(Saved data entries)
· · · · · · ·

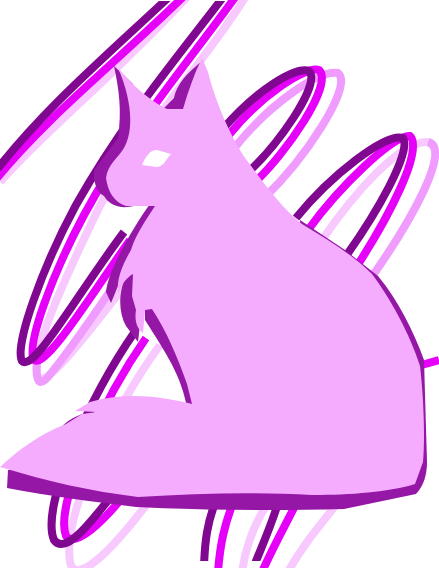
<!DOCTYPE html>
<html lang="en">
<head>
<meta charset="utf-8">
<title>Sitting fox</title>
<style>
:root {
  --paper: #ffffff;
  --fur: #f5acff;
  --shade: #9517a6;
  --line-dark: #80078f;
  --line-bright: #e600fa;
  --line-soft: #f09cff;
  --line-pale: #f8c9ff;
}
html, body { margin: 0; background: var(--paper); overflow: hidden; }
svg { display: block; width: 439px; height: 568px; }
.scribble path { fill: none; stroke-width: 8; stroke-linejoin: round; }
.dark { stroke: var(--line-dark); }
.bright { stroke: var(--line-bright); }
.soft { stroke: var(--line-soft); }
.pale { stroke: var(--line-pale); }
.shade { fill: var(--shade); }
.fur { fill: var(--fur); }
.eye { fill: var(--paper); }
</style>
</head>
<body>
<svg viewBox="0 0 439 568" role="img" aria-label="Pink fox sitting in front of looping purple lines">
  <defs>
    <clipPath id="dark-area"><rect y="1" width="439" height="560"/></clipPath>
  </defs>
  <g class="scribble">
    <g id="pale-line">
      <path class="pale" d="M0 182C48 128 110 80 188 -4"/>
      <path class="pale" d="M246 -4C200 70 130 140 92 222C62 285 32 350 37 376C44 394 92 326 128 282"/>
      <path class="soft" d="M37 362C35 388 42 386 52 372C78 340 105 298 134 256"/>
      <path class="soft" d="M236 146C270 104 318 70 338 73C354 86 304 160 264 198"/>
      <path class="pale" d="M160 345C120 400 62 510 70 562C76 590 120 540 150 500"/>
      <path class="pale" d="M322 240C352 196 400 140 428 142"/>
      <path class="soft" d="M428 142C452 148 412 220 371 278"/>
      <path class="pale" d="M270 500C256 520 246 545 242 572M336 505C318 528 302 546 288 572"/>
    </g>
    <g id="bright-line">
      <path class="bright" d="M-3 178C48 116 112 66 184 -4"/>
      <path class="bright" d="M236 -4C190 60 130 130 84 215C52 275 26 345 34 360C46 368 88 300 130 240"/>
      <path class="bright" d="M228 136C262 94 306 66 319 70C334 84 286 154 253 184"/>
      <path class="bright" d="M146 338C104 398 54 504 66 536C76 548 104 520 122 498"/>
      <path class="bright" d="M308 230C340 186 394 134 410 136C424 150 388 218 357 266"/>
      <path class="bright" d="M234 500C224 526 220 545 218 572M298 500C286 524 274 545 262 572"/>
      <path class="bright" d="M418 366L439 360"/>
    </g>
    <g id="dark-line" clip-path="url(#dark-area)">
      <path class="dark" d="M-5 172C45 108 104 58 170 -4"/>
      <path class="dark" d="M224 -4C180 54 124 120 76 205C42 268 14 346 22 361C34 372 76 296 124 232"/>
      <path class="dark" d="M222 130C256 90 296 66 309 71C322 84 276 148 244 176"/>
      <path class="dark" d="M136 330C90 396 40 506 54 540C66 556 92 520 110 498"/>
      <path class="dark" d="M296 218C330 176 386 132 403 138C412 152 376 214 346 256"/>
      <path class="dark" d="M216 500C207 524 205 540 204 566M279 500C272 524 262 546 254 566"/>
    </g>
  </g>
  <g id="fox">
    <g class="shade">
      <path d="M114 66L133 84L140 205L128 207C116 208 108 203 104 196C96 192 93 180 94 170L118 138C122 110 119 90 114 66Z"/>
      <path d="M203 60C192 70 178 80 174 98L163 109L182 112L205 76Z"/>
      <path d="M150 204C134 226 108 270 106 292L111 303L118 286L128 272C118 290 118 312 126 326L138 342L150 240L164 204Z"/>
      <path d="M145 308L152 308C168 332 182 360 192 386L194 405L186 403C180 372 160 344 145 320Z"/>
      <path d="M98 411L60 428C70 418 82 412 98 411Z"/>
      <path d="M8 470L7 488C50 496 95 502 136 507C200 510 270 511 344 509L416 494C424 486 427 474 427 462L424 360C414 332 398 300 378 276L345 250L300 220L290 470Z"/>
    </g>
    <path class="fur" d="M118 68C132 84 148 100 167 109L183 109C188 92 194 74 202 58L208 72C216 104 232 140 248 162C266 186 282 208 302 224C328 240 352 254 372 274C390 298 410 334 420 366C424 400 425 440 423 462L415 484C390 492 350 495 312 495C260 492 200 493 138 497C90 491 50 482 0 467C18 450 40 434 66 424L82 414L98 412L75 411L90 402C124 392 160 396 192 404L187 384C178 358 166 330 152 309L145 310L143 333C138 330 134 322 136 310L132 296L133 274C126 278 122 284 118 294C116 278 124 262 131 250C136 234 146 220 155 206L126 206C114 202 108 192 106 178C108 164 118 158 124 148C134 130 132 100 118 68Z"/>
    <path class="eye" d="M142 165C146 156 150 150 157 150L171 154C166 159 164 167 156 167Z"/>
  </g>
</svg>
</body>
</html>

· · · · · · ·

- What is being asked
List every line above that contains the word "stroke".

- Task answer
.scribble path { fill: none; stroke-width: 8; stroke-linejoin: round; }
.dark { stroke: var(--line-dark); }
.bright { stroke: var(--line-bright); }
.soft { stroke: var(--line-soft); }
.pale { stroke: var(--line-pale); }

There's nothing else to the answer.